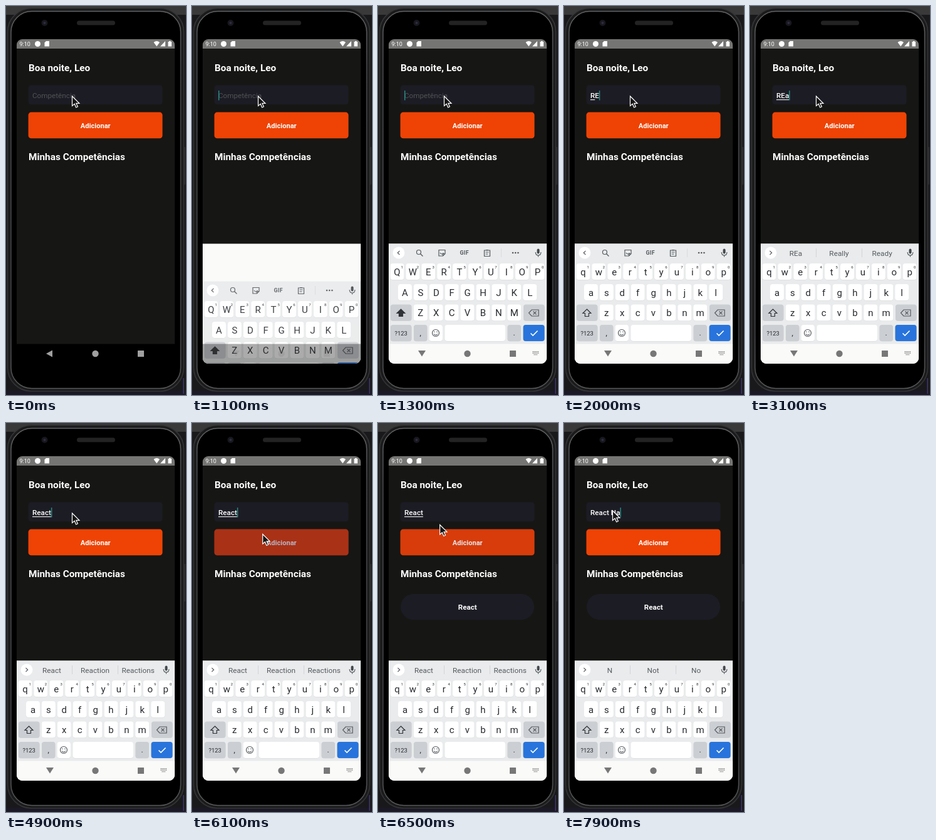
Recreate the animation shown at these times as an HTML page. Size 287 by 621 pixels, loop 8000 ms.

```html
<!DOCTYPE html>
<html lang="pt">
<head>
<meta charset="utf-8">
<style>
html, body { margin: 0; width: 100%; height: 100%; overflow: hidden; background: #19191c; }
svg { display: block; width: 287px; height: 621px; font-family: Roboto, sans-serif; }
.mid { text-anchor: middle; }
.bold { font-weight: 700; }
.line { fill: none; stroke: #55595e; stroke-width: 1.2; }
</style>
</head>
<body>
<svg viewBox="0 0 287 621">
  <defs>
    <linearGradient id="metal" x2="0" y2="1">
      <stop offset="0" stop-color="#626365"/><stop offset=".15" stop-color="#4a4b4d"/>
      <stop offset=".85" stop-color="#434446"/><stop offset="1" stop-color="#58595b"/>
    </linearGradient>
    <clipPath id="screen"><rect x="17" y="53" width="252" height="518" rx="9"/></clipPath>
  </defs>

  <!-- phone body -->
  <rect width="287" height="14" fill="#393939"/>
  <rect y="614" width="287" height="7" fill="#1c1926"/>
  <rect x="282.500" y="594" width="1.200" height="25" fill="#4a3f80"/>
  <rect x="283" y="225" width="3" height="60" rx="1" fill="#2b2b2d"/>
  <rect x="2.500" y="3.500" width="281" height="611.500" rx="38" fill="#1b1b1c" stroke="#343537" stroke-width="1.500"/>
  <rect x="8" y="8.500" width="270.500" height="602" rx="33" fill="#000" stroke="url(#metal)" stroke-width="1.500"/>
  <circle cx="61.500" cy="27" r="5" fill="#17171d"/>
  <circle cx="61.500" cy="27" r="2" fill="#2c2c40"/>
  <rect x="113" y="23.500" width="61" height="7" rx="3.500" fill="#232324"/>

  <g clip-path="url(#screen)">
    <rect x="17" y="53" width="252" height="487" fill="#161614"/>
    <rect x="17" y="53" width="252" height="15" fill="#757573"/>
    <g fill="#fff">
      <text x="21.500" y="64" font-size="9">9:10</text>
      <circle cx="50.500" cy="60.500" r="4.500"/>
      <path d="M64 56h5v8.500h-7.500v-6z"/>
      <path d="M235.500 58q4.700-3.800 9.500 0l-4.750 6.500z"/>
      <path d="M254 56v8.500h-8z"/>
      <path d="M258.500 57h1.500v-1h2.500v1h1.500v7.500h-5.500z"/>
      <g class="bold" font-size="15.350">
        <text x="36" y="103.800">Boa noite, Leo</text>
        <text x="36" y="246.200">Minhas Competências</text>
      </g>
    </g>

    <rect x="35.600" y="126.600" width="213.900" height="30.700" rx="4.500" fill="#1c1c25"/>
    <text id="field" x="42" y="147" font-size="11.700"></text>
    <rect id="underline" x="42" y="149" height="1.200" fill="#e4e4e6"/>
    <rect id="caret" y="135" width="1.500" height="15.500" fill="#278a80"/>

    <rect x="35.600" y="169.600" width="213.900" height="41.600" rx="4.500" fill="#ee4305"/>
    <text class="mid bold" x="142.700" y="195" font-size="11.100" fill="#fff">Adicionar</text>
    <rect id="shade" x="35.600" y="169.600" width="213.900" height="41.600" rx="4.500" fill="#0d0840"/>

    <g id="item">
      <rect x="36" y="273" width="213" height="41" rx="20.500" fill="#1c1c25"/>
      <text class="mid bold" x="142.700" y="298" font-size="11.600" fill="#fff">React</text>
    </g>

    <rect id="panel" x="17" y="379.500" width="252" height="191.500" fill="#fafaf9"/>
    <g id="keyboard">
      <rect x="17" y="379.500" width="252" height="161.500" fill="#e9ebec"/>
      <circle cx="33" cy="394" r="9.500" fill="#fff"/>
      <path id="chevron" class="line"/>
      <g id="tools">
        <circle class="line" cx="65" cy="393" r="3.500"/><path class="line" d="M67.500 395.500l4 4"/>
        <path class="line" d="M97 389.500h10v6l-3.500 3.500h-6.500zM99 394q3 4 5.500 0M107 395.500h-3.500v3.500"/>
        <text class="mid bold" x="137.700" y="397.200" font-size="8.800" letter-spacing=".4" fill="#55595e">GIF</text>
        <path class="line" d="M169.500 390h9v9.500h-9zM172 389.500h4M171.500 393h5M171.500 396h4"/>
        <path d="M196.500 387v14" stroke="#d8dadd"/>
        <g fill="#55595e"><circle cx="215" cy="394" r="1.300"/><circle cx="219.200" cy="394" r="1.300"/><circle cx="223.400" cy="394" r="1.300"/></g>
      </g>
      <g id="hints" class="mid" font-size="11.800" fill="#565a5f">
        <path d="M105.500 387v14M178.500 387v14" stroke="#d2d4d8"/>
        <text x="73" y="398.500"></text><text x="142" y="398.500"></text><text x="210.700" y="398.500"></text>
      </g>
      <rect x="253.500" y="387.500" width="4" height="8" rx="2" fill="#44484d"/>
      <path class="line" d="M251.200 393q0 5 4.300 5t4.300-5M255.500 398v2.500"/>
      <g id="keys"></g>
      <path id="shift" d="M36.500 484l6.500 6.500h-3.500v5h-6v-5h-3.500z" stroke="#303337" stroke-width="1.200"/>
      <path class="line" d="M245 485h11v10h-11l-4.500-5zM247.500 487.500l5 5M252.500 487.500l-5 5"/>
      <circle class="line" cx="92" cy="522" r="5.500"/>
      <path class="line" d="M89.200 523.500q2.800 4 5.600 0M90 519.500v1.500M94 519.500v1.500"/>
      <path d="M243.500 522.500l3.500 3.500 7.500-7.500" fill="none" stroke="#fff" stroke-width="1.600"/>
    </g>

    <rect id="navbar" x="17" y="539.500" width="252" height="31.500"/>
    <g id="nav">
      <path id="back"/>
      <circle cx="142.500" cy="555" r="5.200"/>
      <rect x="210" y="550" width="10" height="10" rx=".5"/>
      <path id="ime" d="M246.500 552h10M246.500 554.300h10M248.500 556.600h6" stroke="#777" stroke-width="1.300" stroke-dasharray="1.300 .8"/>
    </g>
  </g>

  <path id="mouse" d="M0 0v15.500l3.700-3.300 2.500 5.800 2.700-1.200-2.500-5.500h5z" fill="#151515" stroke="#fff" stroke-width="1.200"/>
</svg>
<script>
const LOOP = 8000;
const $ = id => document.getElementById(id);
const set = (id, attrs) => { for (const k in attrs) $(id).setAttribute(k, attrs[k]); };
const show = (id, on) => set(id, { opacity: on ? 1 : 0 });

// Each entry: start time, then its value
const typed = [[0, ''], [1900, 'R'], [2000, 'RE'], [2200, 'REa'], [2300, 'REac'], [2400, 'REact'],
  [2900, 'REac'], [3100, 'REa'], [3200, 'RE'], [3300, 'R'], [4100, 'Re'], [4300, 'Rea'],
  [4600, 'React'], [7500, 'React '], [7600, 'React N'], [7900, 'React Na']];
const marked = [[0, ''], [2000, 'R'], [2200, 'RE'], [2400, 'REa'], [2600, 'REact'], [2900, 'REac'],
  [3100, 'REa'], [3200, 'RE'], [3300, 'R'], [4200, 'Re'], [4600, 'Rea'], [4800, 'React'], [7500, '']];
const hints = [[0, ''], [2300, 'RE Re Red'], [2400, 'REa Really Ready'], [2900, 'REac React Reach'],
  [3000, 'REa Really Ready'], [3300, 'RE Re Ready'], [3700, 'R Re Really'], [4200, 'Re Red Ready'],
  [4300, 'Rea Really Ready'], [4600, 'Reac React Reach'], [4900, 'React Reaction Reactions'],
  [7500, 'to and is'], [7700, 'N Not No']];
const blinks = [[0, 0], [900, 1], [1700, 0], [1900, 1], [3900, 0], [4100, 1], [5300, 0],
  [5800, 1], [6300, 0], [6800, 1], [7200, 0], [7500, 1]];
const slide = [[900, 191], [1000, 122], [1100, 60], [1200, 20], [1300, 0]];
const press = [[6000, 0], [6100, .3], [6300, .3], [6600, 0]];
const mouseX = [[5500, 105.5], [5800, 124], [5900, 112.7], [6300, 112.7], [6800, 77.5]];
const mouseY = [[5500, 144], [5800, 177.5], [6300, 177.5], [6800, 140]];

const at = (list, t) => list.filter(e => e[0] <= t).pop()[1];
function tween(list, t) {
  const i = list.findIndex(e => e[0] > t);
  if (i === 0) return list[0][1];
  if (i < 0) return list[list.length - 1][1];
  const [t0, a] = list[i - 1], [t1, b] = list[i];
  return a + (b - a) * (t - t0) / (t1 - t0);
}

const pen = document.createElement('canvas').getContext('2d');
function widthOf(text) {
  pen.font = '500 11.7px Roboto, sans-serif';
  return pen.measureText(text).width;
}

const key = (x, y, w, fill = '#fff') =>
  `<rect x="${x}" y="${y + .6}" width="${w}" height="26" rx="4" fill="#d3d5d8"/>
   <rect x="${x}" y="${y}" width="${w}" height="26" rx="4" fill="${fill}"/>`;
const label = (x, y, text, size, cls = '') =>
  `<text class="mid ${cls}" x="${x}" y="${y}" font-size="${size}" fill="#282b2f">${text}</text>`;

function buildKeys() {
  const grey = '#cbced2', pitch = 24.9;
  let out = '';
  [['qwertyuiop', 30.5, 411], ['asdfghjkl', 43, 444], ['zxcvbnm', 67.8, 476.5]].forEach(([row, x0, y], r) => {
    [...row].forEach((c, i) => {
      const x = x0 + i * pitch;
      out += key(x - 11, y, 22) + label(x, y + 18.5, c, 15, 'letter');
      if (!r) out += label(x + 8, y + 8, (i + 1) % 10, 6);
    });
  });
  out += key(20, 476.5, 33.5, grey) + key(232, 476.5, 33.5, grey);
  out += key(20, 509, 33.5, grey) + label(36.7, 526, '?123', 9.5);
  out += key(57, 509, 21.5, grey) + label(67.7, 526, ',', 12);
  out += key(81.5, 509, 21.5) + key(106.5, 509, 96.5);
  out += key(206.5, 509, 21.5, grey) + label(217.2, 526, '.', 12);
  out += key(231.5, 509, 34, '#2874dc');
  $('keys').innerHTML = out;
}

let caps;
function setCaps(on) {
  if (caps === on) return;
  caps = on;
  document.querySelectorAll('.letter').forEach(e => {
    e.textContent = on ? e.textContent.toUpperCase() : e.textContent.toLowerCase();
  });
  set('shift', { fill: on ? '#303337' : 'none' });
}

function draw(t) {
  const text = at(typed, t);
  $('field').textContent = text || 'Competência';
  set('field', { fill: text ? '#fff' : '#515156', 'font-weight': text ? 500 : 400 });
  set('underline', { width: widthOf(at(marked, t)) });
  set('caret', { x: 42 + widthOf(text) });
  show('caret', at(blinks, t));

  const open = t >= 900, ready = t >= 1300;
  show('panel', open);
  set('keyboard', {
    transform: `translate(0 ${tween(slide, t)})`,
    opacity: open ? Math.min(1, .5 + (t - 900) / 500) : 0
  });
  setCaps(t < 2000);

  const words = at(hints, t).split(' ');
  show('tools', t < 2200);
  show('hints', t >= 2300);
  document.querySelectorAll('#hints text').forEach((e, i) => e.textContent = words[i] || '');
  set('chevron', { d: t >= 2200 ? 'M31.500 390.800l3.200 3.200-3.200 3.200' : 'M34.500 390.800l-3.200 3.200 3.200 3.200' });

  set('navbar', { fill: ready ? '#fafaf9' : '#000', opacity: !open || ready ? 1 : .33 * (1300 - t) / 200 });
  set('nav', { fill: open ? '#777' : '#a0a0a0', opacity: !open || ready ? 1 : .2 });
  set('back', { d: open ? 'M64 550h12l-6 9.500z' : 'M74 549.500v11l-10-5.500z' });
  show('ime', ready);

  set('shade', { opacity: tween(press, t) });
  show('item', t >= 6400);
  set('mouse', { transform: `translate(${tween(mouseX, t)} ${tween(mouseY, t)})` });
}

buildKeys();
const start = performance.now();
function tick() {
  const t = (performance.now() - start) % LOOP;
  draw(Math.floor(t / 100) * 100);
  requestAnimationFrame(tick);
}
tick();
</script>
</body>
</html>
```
—————
• _WHAT IS BEING ASKED_: Collect each line above holding the string "stroke".

• _TASK SOLUTION_:
.line { fill: none; stroke: #55595e; stroke-width: 1.2; }
  <rect x="2.500" y="3.500" width="281" height="611.500" rx="38" fill="#1b1b1c" stroke="#343537" stroke-width="1.500"/>
  <rect x="8" y="8.500" width="270.500" height="602" rx="33" fill="#000" stroke="url(#metal)" stroke-width="1.500"/>
        <path d="M196.500 387v14" stroke="#d8dadd"/>
        <path d="M105.500 387v14M178.500 387v14" stroke="#d2d4d8"/>
      <path id="shift" d="M36.500 484l6.500 6.500h-3.500v5h-6v-5h-3.500z" stroke="#303337" stroke-width="1.200"/>
      <path d="M243.500 522.500l3.500 3.500 7.500-7.500" fill="none" stroke="#fff" stroke-width="1.600"/>
      <path id="ime" d="M246.500 552h10M246.500 554.300h10M248.500 556.600h6" stroke="#777" stroke-width="1.300" stroke-dasharray="1.300 .8"/>
  <path id="mouse" d="M0 0v15.500l3.700-3.300 2.500 5.800 2.700-1.200-2.500-5.500h5z" fill="#151515" stroke="#fff" stroke-width="1.200"/>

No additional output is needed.